Today I was watching TV5 and saw a documentary “hidden camera” about women not allowed in public. It showed how in several neighborhoods in France women are unwelcome to walk in the street, especially if they are in a skirt and with make-up. They are also barred from cafés to have a coffee, where it is men only. The journalists had to stop at times as it became too dangerous.
I could not find back a link to this program, a pity because it is very well done.
Those women who dare come out are ejected. harassed and insulted. Obviously the neighborhoods are Muslim. The men say the women should stay at home.
Not only in France
This reality is often downplayed by the politicians and some naïve “human rights” people (in this respect they are a joke). It also happens in Belgium, especially in Brussels.
See: “Salope, pute, pétasse”: c’est dur d’être une femme en rue à Bruxelles (won’t translate those ugly words):
It shows the breakdown of our Western society but also explains why politicians like Marine Le Pen are coming up strongly while their policies are often rejected (as by me) for being simply racist.
If those “foreigners” (who often have a French or Belgian passport!) cannot accept our society and cannot show mutual respect and tolerance, they should leave.
They don’t belong.
Definition according to Wikipedia:
Misogyny is the hatred of, contempt for, or prejudice against women or girls. Misogyny can be manifested in numerous ways, including social exclusion, sex discrimination, hostility, androcentrism, patriarchy, male privilege, belittling of women, violence against women, and sexual objectification. Misogyny can occasionally be found within sacred texts of religions and mythologies, and various influential Western philosophers and thinkers have been described as misogynistic.
Obviously this is all unacceptable in our Western world.
(translation: Finally, about the the main issue, we are rather agreeing)

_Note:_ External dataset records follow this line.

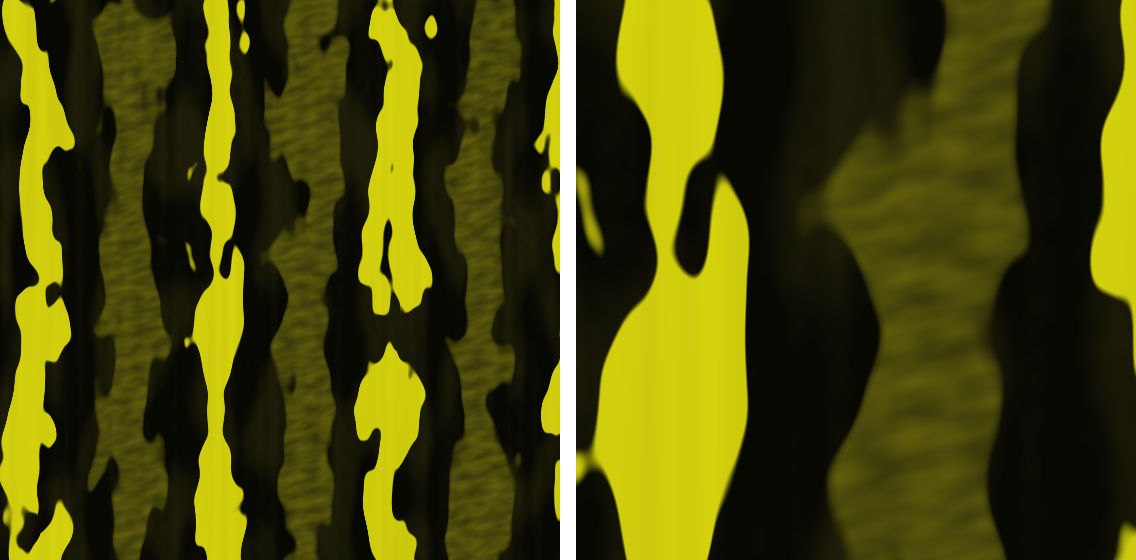
Left, the full canvas; right, a detail of the centre.
Write a Shadertoy shader that draws this pattern.

```glsl
const vec3 SHADOW = vec3(0.030, 0.030, 0.012);
const vec3 MOSS = vec3(0.112, 0.110, 0.030);
const vec3 OLIVE_DARK = vec3(0.215, 0.212, 0.035);
const vec3 OLIVE_LIGHT = vec3(0.385, 0.375, 0.045);
const vec3 YELLOW = vec3(0.815, 0.805, 0.050);

const float FIRST_STRIPE = 0.072;    // centre of the first yellow stripe
const float STRIPE_STEP = 0.158;     // yellow to neighbouring olive
const float YELLOW_HALF = 0.029;     // mean half widths
const float OLIVE_HALF = 0.044;
const float RAGGED = 0.068;          // strength of the outline noise
const float WOBBLE = 0.030;          // sideways drift of the stripes
const float YELLOW_EDGE = 0.0022;    // edge softness
const float OLIVE_EDGE = 0.0045;
const vec2 OUTLINE_FREQ = vec2(17.0, 8.0);
const vec2 MOTTLE_FREQ = vec2(27.0, 62.0);
const vec2 MOSS_FREQ = vec2(17.0, 6.0);
const float STREAK_FREQ = 52.0;

// Integer hash giving a unit gradient for a lattice cell
vec2 gradientAt(vec2 cell) {
    uvec2 q = uvec2(ivec2(cell)) * uvec2(1597u, 3812u);
    uint h = (q.x ^ (q.y + 7919u)) * 747796u + 28913u;
    h = (h ^ (h >> 15)) * 668265u;
    h ^= h >> 13;
    float angle = float(h & 65535u) / 65536.0 * 6.28319;
    return vec2(cos(angle), sin(angle));
}

// Gradient noise, about -0.7 to 0.7
float noise(vec2 p) {
    vec2 i = floor(p), f = p - i;
    vec2 u = f * f * f * (f * (f * 6.0 - 15.0) + 10.0);
    vec2 e = vec2(1.0, 0.0);
    float low = mix(dot(gradientAt(i), f),
                    dot(gradientAt(i + e), f - e), u.x);
    float high = mix(dot(gradientAt(i + e.yx), f - e.yx),
                     dot(gradientAt(i + 1.0), f - 1.0), u.x);
    return mix(low, high, u.y);
}

float outlineNoise(vec2 p) {
    p *= OUTLINE_FREQ;
    return noise(p + 31.3) + 0.45 * noise(p * 2.1 + 77.7);
}

// Coverage of a shape whose signed depth is positive inside
float cover(float depth, float softness) {
    float soft = max(softness, 0.8 / iResolution.y);
    return smoothstep(-soft, soft, depth);
}

void mainImage(out vec4 fragColor, in vec2 fragCoord) {
    vec2 p = fragCoord / iResolution.y;

    // Alternating stripes with wandering centres and ragged outlines
    float drift = WOBBLE * noise(p * vec2(3.0, 4.5) + 12.4);
    float lane = (p.x + drift - FIRST_STRIPE) / STRIPE_STEP;
    float index = floor(lane + 0.5);
    float offCentre = abs(lane - index) * STRIPE_STEP;
    bool isOlive = mod(index, 2.0) > 0.5;
    float halfWidth = isOlive ? OLIVE_HALF : YELLOW_HALF;
    float depth = halfWidth + RAGGED * outlineNoise(p) - offCentre;

    // Dark ground: mossy patches, vertical streaks, fine grain
    float streak = noise(vec2(p.x * STREAK_FREQ, p.y * 1.2 + 5.5));
    float patches = smoothstep(-0.22, 0.28, noise(p * MOSS_FREQ + 53.1));
    float grain = noise(p * vec2(75.0, 48.0) + 9.2);
    float moss = patches * 0.85 + streak * 0.5 + grain * 0.16;
    vec3 colour = mix(SHADOW, MOSS, clamp(moss, 0.0, 1.0));

    // Olive bands with flat, slightly slanted mottling
    if (isOlive) {
        vec2 q = vec2(p.x, p.y - 0.22 * p.x) * MOTTLE_FREQ;
        float mottle = 0.5 + 0.65 * noise(q + 4.6) + 0.3 * noise(q * 1.9 + 41.0);
        mottle += 0.2 * streak;
        vec3 olive = mix(OLIVE_DARK, OLIVE_LIGHT, clamp(mottle, 0.0, 1.0));
        olive *= mix(0.72, 1.0, smoothstep(0.0, 0.012, depth));
        colour = mix(colour, olive, cover(depth, OLIVE_EDGE));
    } else {
        // Bright bands, almost flat
        vec3 yellow = YELLOW * (1.0 + 0.05 * streak);
        colour = mix(colour, yellow, cover(depth, YELLOW_EDGE));
    }

    fragColor = vec4(colour, 1.0);
}
```
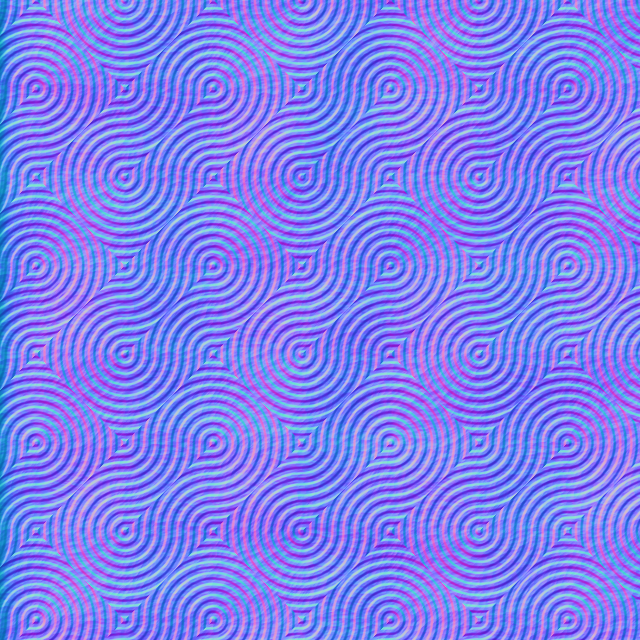
This texture map is drawn by a Shadertoy shader. Its source:

```glsl
// Tangent-space normal map of worn, grooved swirls linking pairs of ring medallions.
#define PITCH 0.1384                 // spacing of medallion centres, canvas units
#define ORIGIN vec2(0.0566, 0.8617)  // centre of one medallion
#define RINGS 8.0                    // ridges per spacing (whole number)
#define RIDGE_HEIGHT 0.0275
#define RIDGE_SOFTNESS 0.9
#define GRAIN_HEIGHT 0.014
#define WAVE_HEIGHT 0.023
#define COLUMN_TILT 0.12
#define EDGE_TILT 1.6
#define SAMPLE_STEP 0.006

const float PI = 3.14159265;

vec2 hash2(vec2 p) {
    vec3 q = fract(p.xyx * vec3(0.1031, 0.1030, 0.0973));
    q += dot(q, q.yzx + 33.33);
    return fract((q.xx + q.yz) * q.zy);
}

// Distance to the nearest scattered point
float cellular(vec2 p) {
    vec2 cell = floor(p), f = p - cell;
    float nearest = 2.0;
    for (int y = -1; y <= 1; y++) {
        for (int x = -1; x <= 1; x++) {
            vec2 offset = vec2(x, y);
            vec2 d = offset + hash2(cell + offset) - f;
            nearest = min(nearest, dot(d, d));
        }
    }
    return sqrt(nearest);
}

// Radius from the medallions; one cell in four bends the rings into S bands
float swirlRadius(vec2 p) {
    vec2 cell = floor(p), f = p - cell;
    vec2 parity = mod(cell, 2.0);
    float rising = min(length(f), length(f - 1.0));
    float falling = min(length(f - vec2(0.0, 1.0)), length(f - vec2(1.0, 0.0)));
    if (parity.x + parity.y < 0.5) return rising;
    return parity.x * parity.y > 0.5 ? 1.0 - falling : falling;
}

// Rounded ridges with steep flanks
float ridges(vec2 p) {
    float wave = cos(2.0 * PI * RINGS * swirlRadius(p));
    return RIDGE_HEIGHT * smoothstep(-RIDGE_SOFTNESS, RIDGE_SOFTNESS, wave);
}

// Broad uneven swells
float swells(vec2 p) {
    float h = sin(1.3 * p.x + 2.1 * p.y + 1.4 * sin(0.9 * p.y - 0.6 * p.x));
    h += 0.7 * sin(2.7 * p.x - 1.9 * p.y + 1.2 * sin(1.7 * p.x + 0.4));
    h += 0.4 * sin(7.3 * p.y + 1.5 * sin(1.1 * p.x + 0.8 * p.y));
    return WAVE_HEIGHT * h;
}

// Fine slanted wrinkles
float grain(vec2 p) {
    vec2 q = vec2(5.5 * p.x + 2.0 * p.y, 8.5 * p.y - 3.5 * p.x);
    q += 0.35 * sin(q.yx * 0.8);
    return GRAIN_HEIGHT * (cellular(q) + 0.45 * cellular(q * 2.3 + 17.0));
}

float surface(vec2 p) {
    return ridges(p) + swells(p) + grain(p);
}

void mainImage(out vec4 fragColor, in vec2 fragCoord) {
    vec2 uv = fragCoord / iResolution.y;
    vec2 p = (uv - ORIGIN) / PITCH;

    // Slope by central differences
    vec2 e = vec2(SAMPLE_STEP, 0.0);
    vec2 slope = vec2(surface(p + e.xy) - surface(p - e.xy),
                      surface(p + e.yx) - surface(p - e.yx)) / (2.0 * SAMPLE_STEP);

    // Repeating sideways tilt and the rolled left border
    slope.x += COLUMN_TILT * cos(PI * (p.x - 0.46));
    slope.x -= EDGE_TILT * exp(-uv.x / 0.009);

    // Red faces left, green faces up
    vec3 normal = normalize(vec3(slope.x, -slope.y, 1.0));
    fragColor = vec4(0.5 + 0.5 * normal, 1.0);
}
```
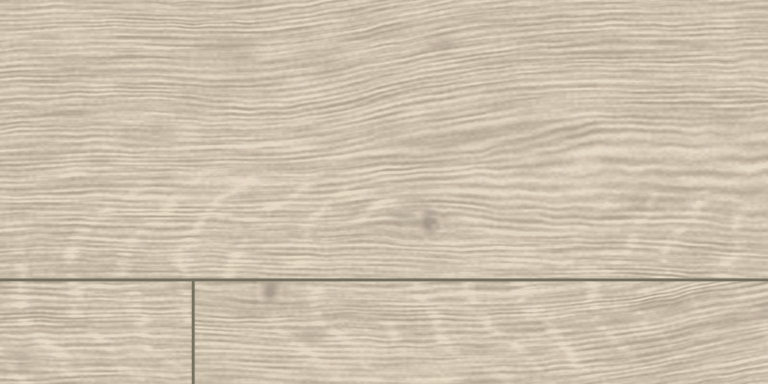
Give the GLSL for this texture, as a WebGL 2 fragment shader.

```glsl
#version 300 es
precision highp float;
// Pale oak floor: long staggered planks parted by thin grey joints.
// Each plank has fine wavy grain lines drawn along a bent height field,
// with a knot that pushes the grain aside, pale ray flecks and grey smudges.

#define PLANK_SIZE vec2(2.6, 1.1)
#define ORIGIN vec2(-0.4, 0.271)
#define STAGGER 0.903
#define JOINT_HALF_WIDTH 0.0038
#define GRAIN_LINES 64.0
#define LINE_CONTRAST 0.3
#define FIBRE_CONTRAST 0.95
#define CLOUD_CONTRAST 0.32
#define GRAIN_RISE 0.15
#define FLECK_SPACING 0.14
#define FLECK_STRENGTH 0.6
#define KNOT_RADIUS 0.034

uniform vec2 u_resolution;
out vec4 outColor;

const vec3 SHADE_OAK = vec3(0.735, 0.685, 0.607);
const vec3 LIGHT_OAK = vec3(0.87, 0.825, 0.742);
const vec3 SMUDGE_GREY = vec3(0.62, 0.58, 0.525);
const vec3 JOINT_GREY = vec3(0.46, 0.435, 0.38);

float hash(vec2 p) {
    vec3 q = fract(p.xyx * vec3(0.1031, 0.1030, 0.0973));
    q += dot(q, q.yzx + 33.33);
    return fract((q.x + q.y) * q.z);
}

float noise(vec2 p) {
    vec2 i = floor(p), f = fract(p);
    f = f * f * (3.0 - 2.0 * f);
    return mix(mix(hash(i), hash(i + vec2(1, 0)), f.x),
               mix(hash(i + vec2(0, 1)), hash(i + vec2(1, 1)), f.x), f.y);
}

// Height along which the grain lines run level, bent by noise and the knot.
float grainHeight(vec2 local, vec2 toKnot, float seed) {
    float g = local.y;
    g -= GRAIN_RISE * smoothstep(0.9, 2.0, local.x) * smoothstep(0.1, 0.5, local.y);
    g += 0.04 * (noise(local * vec2(1.5, 1.8) + seed) - 0.5);
    g += 0.008 * (noise(local * vec2(5.0, 6.0) + seed) - 0.5);
    g += 0.005 * (noise(local * vec2(20.0, 18.0) + seed) - 0.5);
    vec2 k = toKnot / (KNOT_RADIUS * vec2(4.0, 2.0));
    return g - 0.35 * toKnot.y * exp(-dot(k, k));
}

// Evenly spaced lines that drift, fade and merge along their length.
float grainLines(float x, float g, float seed) {
    float drift = 1.6 * noise(vec2(x * 2.5, g * 22.0) + seed);
    float strength = 0.3 + 1.4 * noise(vec2(x * 5.0, g * 40.0) + seed + 11.0);
    return strength * sin(6.2832 * (g * GRAIN_LINES + drift));
}

// Long thin fibres, rougher and shorter at each finer octave.
float fibres(float x, float g, float seed) {
    float sum = 0.0, weight = 0.2;
    vec2 freq = vec2(2.0, GRAIN_LINES * 0.7);
    for (int i = 0; i < 3; i++) {
        sum += weight * (noise(vec2(x, g) * freq + seed + float(i) * 17.0) - 0.5);
        freq *= vec2(2.6, 2.1);
        weight += 0.3;
    }
    return sum;
}

// Curved pale rays near the long edges, broken up by the grain.
float rayFlecks(vec2 local, float edge, float g, float seed) {
    float wobble = 0.07 * noise(local * vec2(6.0, 13.0) + seed);
    float phase = (local.x - 2.7 * edge * edge + wobble) / FLECK_SPACING;
    float ray = smoothstep(0.22, 0.0, abs(fract(phase) - 0.5));
    float broken = smoothstep(0.25, 0.75, noise(vec2(local.x * 18.0, g * 95.0) + seed));
    float patches = smoothstep(0.35, 0.65, noise(local * vec2(2.3, 3.0) + seed + 8.0));
    return ray * broken * patches * smoothstep(0.36, 0.16, edge);
}

// Small dim marks, one jittered inside each cell and many left blank.
float smallMarks(vec2 local, float seed) {
    vec2 cells = local / vec2(0.62, 0.38), id = floor(cells) + seed;
    vec2 centre = 0.3 + 0.4 * vec2(hash(id), hash(id + 5.3));
    vec2 d = (fract(cells) - centre) * vec2(0.62, 0.38) / vec2(0.04, 0.02);
    return exp(-dot(d, d)) * step(0.45, hash(id + 9.1));
}

void main() {
    vec2 p = gl_FragCoord.xy / u_resolution.y;
    float pixel = 1.0 / u_resolution.y;

    // Plank layout
    vec2 q = p - ORIGIN;
    float row = floor(q.y / PLANK_SIZE.y);
    q.x += STAGGER * row;
    vec2 id = vec2(floor(q.x / PLANK_SIZE.x), row);
    vec2 local = q - id * PLANK_SIZE;
    vec2 edge = min(local, PLANK_SIZE - local);
    float seed = floor(hash(id + 21.0) * 60.0);

    // Knots alternate between mid plank and beside the end joint
    vec2 knot = mod(row, 2.0) < 0.5 ? vec2(1.52, 0.15) : vec2(0.2, 1.075);
    vec2 toKnot = local - knot;
    float g = grainHeight(local, toKnot, seed);

    // Wood tone
    float tone = 0.57 + LINE_CONTRAST * grainLines(local.x, g, seed);
    tone += FIBRE_CONTRAST * fibres(local.x, g, seed);
    tone += CLOUD_CONTRAST * (noise(local * vec2(1.8, 3.5) + seed + 3.0) - 0.5);
    tone += 0.35 * (noise(local * vec2(100.0, 150.0) + seed) - 0.5);
    tone += FLECK_STRENGTH * rayFlecks(local, edge.y, g, seed);

    // Faint rings around the knot
    float r = length(toKnot / vec2(0.9, 1.2)) / KNOT_RADIUS;
    float ragged = noise(local * vec2(45.0, 85.0) + seed);
    tone += 0.2 * sin(r * 6.0 + ragged * 4.0) * exp(-0.4 * r * r);
    vec3 color = mix(SHADE_OAK, LIGHT_OAK, clamp(tone, -0.25, 1.2));

    // Grey knot core, halo and scattered smudges
    float grey = (0.25 + 0.6 * ragged) * exp(-2.2 * r * r);
    grey += 0.25 * exp(-0.18 * r * r) * ragged;
    grey += 0.35 * smallMarks(local, seed) * (0.4 + ragged);
    grey += 0.12 * smoothstep(0.7, 0.95, noise(local * vec2(4.0, 8.0) + seed + 30.0));
    color = mix(color, SMUDGE_GREY, clamp(grey, 0.0, 0.8));

    // Joints
    float joint = min(edge.x, edge.y);
    float line = 1.0 - smoothstep(-0.6 * pixel, 0.6 * pixel, joint - JOINT_HALF_WIDTH);
    color *= 1.0 - 0.05 * exp(-joint / 0.006);
    color = mix(color, JOINT_GREY, line);
    outColor = vec4(color, 1.0);
}
```
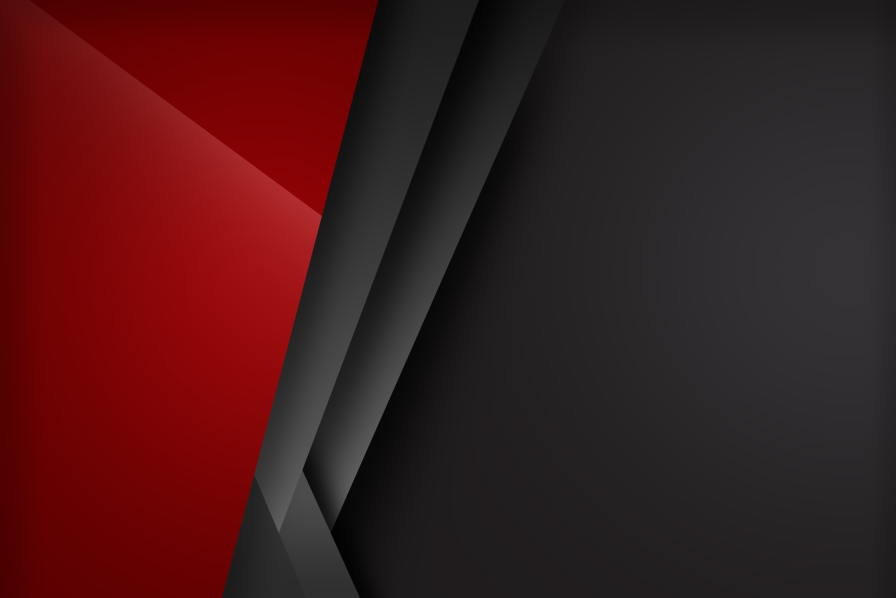
Write a Shadertoy shader that draws this background.

```glsl
// Glossy red panel over layered slanted charcoal strips with soft shadows.

// Palette
const vec3 CHARCOAL = vec3(0.122, 0.108, 0.112);
const vec3 SLATE_GLOW = vec3(0.085, 0.088, 0.098);
const vec3 STEEL = vec3(1.0, 0.985, 0.985);
const vec3 DEEP_RED = vec3(0.34, 0.0, 0.0);
const vec3 BRIGHT_RED = vec3(0.58, 0.012, 0.02);
const vec3 SHEEN = vec3(0.13, 0.15, 0.15);

// Edges from top to bottom, in units of canvas height
const vec4 RED_EDGE = vec4(0.633, 1.0, 0.371, 0.0);
const vec4 INNER_EDGE = vec4(0.801, 1.0, 0.467, 0.111);
const vec4 OUTER_EDGE = vec4(0.945, 1.0, 0.559, 0.123);
const vec4 INNER_FOLD = vec4(0.424, 0.209, 0.512, 0.0);
const vec4 OUTER_FOLD = vec4(0.506, 0.213, 0.602, 0.0);
const vec4 SHEEN_EDGE = vec4(0.049, 1.0, 0.535, 0.641);

const vec2 GLOW_CENTER = vec2(1.42, 0.55);
const vec2 GLOW_SIZE = vec2(0.46, 0.43);
const vec2 RED_CENTER = vec2(0.44, 0.52);
const vec2 RED_SIZE = vec2(0.40, 0.43);

// Signed distance to a line, positive on its right when facing its end
float side(vec2 p, vec4 edge) {
    vec2 along = normalize(edge.zw - edge.xy);
    return dot(p - edge.xy, vec2(-along.y, along.x));
}

// Coverage of the left half-plane
float cover(float d) {
    float soft = 0.75 / iResolution.y;
    return 1.0 - smoothstep(-soft, soft, d);
}

// Darkening cast to the right of an edge
float shade(float d, float width, float strength) {
    float x = max(d, 0.0) / width;
    return 1.0 - strength * exp(-x * x);
}

float glow(vec2 p, vec2 center, vec2 size) {
    vec2 q = (p - center) / size;
    return exp(-dot(q, q));
}

vec3 redPanel(vec2 p) {
    vec3 col = mix(DEEP_RED, BRIGHT_RED, glow(p, RED_CENTER, RED_SIZE));
    float d = side(p, SHEEN_EDGE);
    float fade = exp(min(d, 0.0) / 0.13);
    float rise = smoothstep(-0.05, 0.55, p.x);
    col += SHEEN * cover(d) * fade * mix(0.4, 1.15, rise);
    // Darker border at the top and left
    return col * mix(0.82, 1.0, smoothstep(0.0, 0.08, min(p.x, 1.0 - p.y)));
}

void mainImage(out vec4 fragColor, in vec2 fragCoord) {
    vec2 p = fragCoord / iResolution.y;
    float width = iResolution.x / iResolution.y;
    float drop = 1.0 - p.y;
    float dRed = side(p, RED_EDGE);
    float dInner = side(p, INNER_EDGE);
    float dOuter = side(p, OUTER_EDGE);
    float dInnerFold = side(p, INNER_FOLD);
    float dOuterFold = side(p, OUTER_FOLD);

    // Backdrop with a cool glow and darker borders
    vec3 col = CHARCOAL + SLATE_GLOW * glow(p, GLOW_CENTER, GLOW_SIZE);
    col *= mix(0.8, 1.0, smoothstep(0.0, 0.10, drop));
    col *= mix(0.85, 1.0, smoothstep(0.0, 0.05, width - p.x));

    // Outer strip
    col *= shade(dOuter, mix(0.045, 0.085, drop), mix(0.25, 0.72, smoothstep(0.0, 0.3, drop)));
    vec3 strip = STEEL * (0.10 + 0.40 * pow(drop, 1.1));
    strip *= shade(dInner, 0.065, mix(0.85, 0.50, drop));
    col = mix(col, strip, cover(dOuter));

    // Outer folded band
    col *= shade(dOuterFold, 0.034, 0.75);
    vec3 band = STEEL * mix(0.19, 0.31, smoothstep(0.0, 0.2, p.y));
    col = mix(col, band, cover(dOuterFold));

    // Inner strip and its folded band
    strip = STEEL * (0.12 + 0.33 * pow(drop, 1.25));
    col = mix(col, strip, cover(dInner));
    band = STEEL * mix(0.17, 0.23, smoothstep(0.0, 0.2, p.y));
    col = mix(col, band, cover(dInnerFold));

    // Red panel on top
    col *= shade(dRed, 0.05, mix(0.65, 0.35, drop));
    col = mix(col, redPanel(p), cover(dRed));

    fragColor = vec4(col, 1.0);
}
```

Some religions seem anti-women, but that mostly applies to the extremists; fortunately many religious people reject this discrimination, so we should not generalize.